Senate Committee on Finance

Chair: Chuck Grassley


Projected Grade for the 116th Congress*

* Adjustments have been applied so that committees' grades are not lowered by the constraints on hearings caused by Covid-19 []

5 Investigative Oversight Hearings

14 Policy/Legislative Hearings

34 Total Hearings

Last updated: Oct. 9, 2020, 7:10 p.m.

With jurisdiction over taxes, trade, Medicare, Medicaid and other major health care legislation, Social Security and welfare reform, the committee’s work directly affects virtually every adult American. At 28 members, it is one of the Senate’s largest committees. Originally formed to raise money for the government through taxes and tariffs, its remit expanded into social welfare in the 1930s with the creation of Social Security, and into health care financing with the passage of Medicare and Medicaid in the 1960s. It produced President Obama’s Affordable Care Act of 2010 and President Trump’s Tax Cuts and Jobs Act of 2017. It votes on nominees for Treasury and Health and Human Services secretaries and the U.S. Trade Representative, but also has jurisdiction over certain parts of the Agriculture, Commerce, Homeland Security and Labor departments. The committee has six subcommittees: international trade, customs and global competitiveness; taxation and IRS oversight; Social Security, pensions and family policy; health care; energy, natural resources and infrastructure; and fiscal responsibility and economic growth.

Despite its vast influence, the committee has held fewer hearings than many other major committees over the 10-year period. Except for the 112th Congress (2011-12), when it held 83 hearings, the committee has held only 65 or fewer hearings over the other four Congresses. In the 115th Congress (2017-18) under Chair Orrin Hatch (R, Utah), when it passed President Trump’s tax cut, it held only 49 hearings, a drop from 57 in the previous Congress and the fewest of the 10-year period. The figure was the lowest among committees with major legislative responsibilities.

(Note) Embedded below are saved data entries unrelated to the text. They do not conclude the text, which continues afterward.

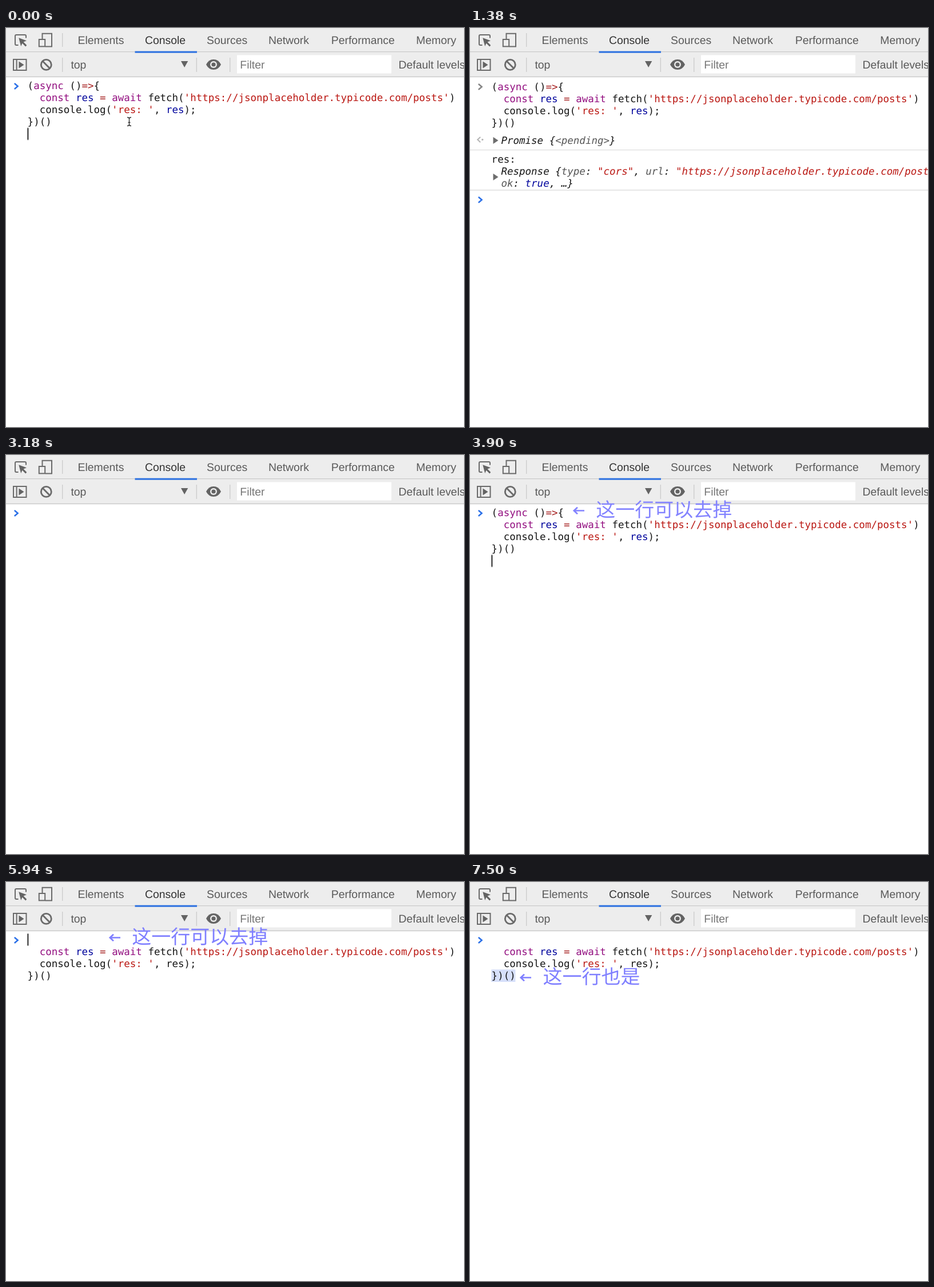
An HTML page that plays this animation: 801x699 px, repeating every 8 s.

```html
<!DOCTYPE html>
<html lang="zh-CN">
<head>
<meta charset="utf-8">
<title>Console await</title>
<style>
html, body { margin: 0; width: 100%; height: 100%; overflow: hidden; background: #fff; }
svg { display: block; width: 801px; height: 699px; }
text { white-space: pre; text-rendering: geometricPrecision; }

.ui { font: 19.4px "Liberation Sans", Arial, sans-serif; fill: #5a5a5a; }
.code { font: 17.5px "DejaVu Sans Mono", Menlo, monospace; fill: #161616; }
.it { font-style: italic; }
.k { fill: #930f80; }
.s { fill: #ba1712; }
.o { fill: #a31a1a; }
.v { fill: #00049c; }
.g { fill: #565656; }
.icon { fill: none; stroke: #6a6a6a; stroke-width: 2; }
.solid { fill: #636363; }
.rule { stroke: #cacaca; stroke-width: 1.3; }
.thin { stroke: #dedede; stroke-width: 1.3; }
.chev { fill: none; stroke-width: 2.5; }
.sel { fill: #d6dffa; }
.note { font: 34px "Noto Sans CJK SC", "Noto Sans CJK", sans-serif; fill: #7f7fff; }
.note path { fill: none; stroke: #7f7fff; stroke-width: 2.7; }

/* One shared 8 s clock; percentages are ms / 80. */
.a { animation: 8s step-end -10ms infinite; }
.pointer { animation-name: pointer; }
.caret { animation-name: caret; }
.prompt { animation-name: prompt; }
.cmd { animation-name: cmd; }
.first { animation-name: first; }
.name { animation-name: name; }
.ran { animation-name: ran; }
.reply { animation-name: reply; }
.split { animation-name: split; }
.sel1 { animation-name: sel1; }
.sel2 { animation-name: sel2; }
.note1 { animation-name: note1; animation-timing-function: linear; }
.note2 { animation-name: note2; animation-timing-function: linear; }

@keyframes pointer { 0% { opacity: 1 } 6%, 100% { opacity: 0 } }
@keyframes caret {
  0% { transform: translateY(84.5px); opacity: 1 }
  6% { transform: translateY(84.5px); opacity: 0 }
  9.75% { transform: translateY(127.5px); opacity: 1 }
  14.25% { transform: translateY(199.5px); opacity: 1 }
  16% { transform: translateY(199.5px); opacity: 0 }
  22.25% { transform: translateY(199.5px); opacity: 1 }
  28.5% { transform: translateY(199.5px); opacity: 0 }
  31.5% { transform: none; opacity: 0 }
  33.75% { transform: none; opacity: 1 }
  39.75% { transform: none; opacity: 0 }
  45.75% { transform: translateY(84.5px); opacity: 1 }
  51.75% { transform: translateY(84.5px); opacity: 0 }
  54.75% { transform: translateY(63px); opacity: 1 }
  55.5% { transform: translateY(42px); opacity: 1 }
  56.25% { transform: translateY(21px); opacity: 1 }
  57% { transform: none; opacity: 1 }
  58.5% { transform: none; opacity: 0 }
  74.25% { transform: none; opacity: 1 }
  80.25% { transform: none; opacity: 0 }
  81.75% { transform: translateY(21px); opacity: 1 }
  83.25% { transform: translateY(42px); opacity: 1 }
  86.25% { transform: translateY(63px); opacity: 1 }
  91.5%, 100% { transform: translateY(63px); opacity: 0 }
}
@keyframes prompt {
  0% { transform: none }
  9.75% { transform: translateY(127px) }
  14.25% { transform: translateY(199px) }
  31.5%, 100% { transform: none }
}
@keyframes cmd {
  0% { transform: none; opacity: 1 }
  9.75% { transform: translateY(2px); opacity: 1 }
  31.5% { transform: none; opacity: 0 }
  45.75%, 100% { transform: none; opacity: 1 }
}
@keyframes first { 0% { opacity: 1 } 74.25%, 100% { opacity: 0 } }
@keyframes name { 0% { fill: #00049c } 74.25%, 100% { fill: #161616 } }
@keyframes ran { 0% { opacity: 0 } 9.75% { opacity: 1 } 31.5%, 100% { opacity: 0 } }
@keyframes reply { 0% { opacity: 0 } 14.25% { opacity: 1 } 31.5%, 100% { opacity: 0 } }
@keyframes split { 0% { transform: none } 14.25%, 100% { transform: translateY(2px) } }
@keyframes sel1 {
  0% { width: 0 }
  57.75% { width: 0; animation-timing-function: steps(12) }
  66.75% { width: 126.4px }
  74.25%, 100% { width: 0 }
}
@keyframes sel2 {
  0% { width: 0 }
  90.75% { width: 0; animation-timing-function: steps(4) }
  93.75%, 100% { width: 42.1px }
}
@keyframes note1 { 0%, 45.75% { opacity: 0 } 49%, 80% { opacity: 1 } 84%, 100% { opacity: 0 } }
@keyframes note2 { 0%, 86% { opacity: 0 } 87.25%, 100% { opacity: 1 } }
</style>
</head>
<body>
<svg viewBox="0 0 801 699">
  <rect width="801" height="699" fill="#fff"/>

  <!-- toolbars -->
  <rect width="801" height="85" fill="#ededed"/>
  <path class="rule" d="M0 41.7H801M0 85.5H801M98.7 9V33M98.7 52V77M333.3 52V77M391.7 52V77"/>
  <rect x="225.5" y="40.6" width="108.5" height="3" fill="#2a6fe0"/>
  <rect x="404" y="47.5" width="270" height="32" fill="#fff"/>
  <g class="ui">
    <text x="125.6" y="28.3">Elements</text>
    <text x="243" y="28.3" fill="#333" style="fill:#333">Console</text>
    <text x="351" y="28.3">Sources</text>
    <text x="458.9" y="28.3">Network</text>
    <text x="568.8" y="28.3">Performance</text>
    <text x="717.3" y="28.3">Memory</text>
    <text x="113.4" y="71">top</text>
    <text x="409.3" y="71" style="fill:#757575">Filter</text>
    <text x="686.5" y="71">Default levels</text>
  </g>
  <path class="solid" d="M306 58H318.3L312.1 69Z"/>

  <!-- toolbar icons -->
  <path class="icon" d="M21.5 30H18Q16 30 16 28V14Q16 12 18 12H33Q35 12 35 14V17.5"/>
  <path class="solid" d="M22.3 17.2L36 22.3L30.6 24.6L36.3 30.3L34.2 32.4L28.5 26.7L26.2 32Z"/>
  <path class="icon" d="M63.5 19V9.8H80V32.4H69"/>
  <rect class="icon" x="57.8" y="20" width="10.4" height="12.4"/>
  <path class="icon" d="M13 55H35.5V74H13ZM18.6 55V74"/>
  <path class="solid" d="M22.5 58.6L31.5 64.5L22.5 70.4Z"/>
  <circle class="icon" cx="70.3" cy="64.4" r="9" style="stroke-width:2.8"/>
  <path class="icon" d="M64 58.1L76.6 70.7" style="stroke-width:2.8"/>
  <path class="solid" d="M350 64Q354.5 55 363 55T376 64Q371.500 73 363 73T350 64Z"/>
  <circle cx="363" cy="64" r="6" fill="#ededed"/>
  <circle class="solid" cx="363" cy="64" r="3.6"/>

  <!-- selections -->
  <rect class="a sel sel1" x="37.3" y="90.500" height="21.5"/>
  <rect class="a sel sel2" x="37.3" y="153.3" height="21.7"/>

  <!-- command -->
  <g class="a cmd code">
    <text class="a first" x="37.6" y="107.2">(<tspan class="k">async</tspan> ()<tspan class="o">=&gt;</tspan>{</text>
    <text x="37.6" y="128.1">  <tspan class="k">const</tspan> <tspan class="v">res</tspan> <tspan class="o">=</tspan> <tspan class="k">await</tspan> fetch(<tspan class="s">'https://jsonplaceholder.typicode.com/posts'</tspan>)</text>
    <text x="37.6" y="149">  console.log(<tspan class="s">'res: '</tspan>, <tspan class="a name">res</tspan>);</text>
    <text x="37.6" y="169.6">})()</text>
  </g>

  <!-- output -->
  <g class="a ran">
    <path class="chev" stroke="#858585" d="M14.800 98L20.6 103L14.800 108"/>
    <path class="chev" stroke="#b4b4b4" d="M18.200 191L13.300 195.600L18.200 200.200" style="stroke-width:2"/>
    <circle cx="21.8" cy="195.6" r="1.7" fill="#b4b4b4"/>
    <path fill="#6e6e6e" d="M40.5 191L49.5 197L40.5 203Z"/>
    <text class="code it" x="54.4" y="203">Promise {<tspan class="g">&lt;pending&gt;</tspan>}</text>
    <path class="a split thin" d="M0 211.700H801"/>
  </g>
  <g class="a reply">
    <text class="code" x="37.6" y="236">res:</text>
    <path fill="#6e6e6e" d="M40.5 255L49.500 261L40.5 267Z"/>
    <text class="code it" x="54.4" y="256.900">Response {<tspan class="g">type</tspan>: <tspan class="s">"cors"</tspan>, <tspan class="g">url</tspan>: <tspan class="s">"https://jsonplaceholder.typicode.com/posts"</tspan>,</text>
    <text class="code it" x="54.4" y="277.700"><tspan class="g">ok</tspan>: <tspan class="v">true</tspan>, …}</text>
    <path class="thin" d="M0 284H801"/>
  </g>

  <!-- prompt, caret, mouse -->
  <path class="a prompt chev" stroke="#2a6fe8" d="M14.800 97L20.600 102L14.800 107"/>
  <rect class="a caret" x="37.500" y="90.500" width="1.8" height="21" fill="#111"/>
  <path class="a pointer" d="M212 156.500Q215.500 156.500 215.500 159V169Q215.500 171.500 212 171.500M219 156.500Q215.500 156.500 215.500 159M215.500 169Q215.500 171.500 219 171.500M213.500 165.500H217.500" fill="none" stroke="#333" stroke-width="1.4"/>

  <!-- annotations -->
  <g class="a note note1">
    <path d="M200 97.500H182M188 91.700L181.800 97.500L188 103.300"/>
    <text x="220.300" y="108">这一行可以去掉</text>
  </g>
  <g class="a note note2">
    <path d="M107 167.500H89M95 161.700L88.800 167.500L95 173.300"/>
    <text x="127.600" y="178">这一行也是</text>
  </g>
</svg>
</body>
</html>
```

The committee does relatively little policy and legislative oversight compared to other major committees. Such hearings typically take up less than half the committee’s hearing schedule. In the 115th Congress under Chair Hatch, it held only 17 policy and legislative hearings, a drop from 24 in the previous Congress and the committee’s lowest figure for the 10-year-period. It was the second-lowest among major committees after the Agriculture committee, which held 11, and less than the Health, Education, Labor and Pensions committee, which held 19.

The committee historically has held few investigative oversight hearings, averaging a bit more than one per Congress. It conducted no investigative oversight hearings in the 115th Congress, one of six committees without any such hearings.


111th Congress: Max Baucus (D-MT)

112th Congress: Max Baucus (D-MT)

113th Congress: Max Baucus (D-MT) [Ron Wyden (D-OR)]

114th Congress: Orrin Hatch (R-UT)

115th Congress: Orrin Hatch (R-UT)

116th Congress: Chuck Grassley (R-IA)

Current Congress

We are 99% of the way through the 116th Congress

Senate Committee on Finance

5 Investigative Oversight Hearings; 100% historical maximum
14 Policy/Legislative Hearings; 48% historical maximum
34 Total Hearings; 49% historical maximum

Committee History

Number of Hearings
Committee Hearing Performance
Investigative/Oversight Policy/Legislative Total Hearings Score Grade
111th Congress 1 33 65 90% A-
112th Congress 0 35 83 100% A
113th Congress 2 24 64 82% B
114th Congress 3 24 57 82% B
115th Congress 0 17 49 54% F
116th Congress* 5 14 34 77% C
Historical average 1.8 24.5 58.7

* Adjustments have been applied so that committees' grades are not lowered by the constraints on hearings caused by Covid-19 []

Number of Hearings

--- Historical Average

Hearings held by the
Senate Committee on Finance

Date Hearing Title Committee Category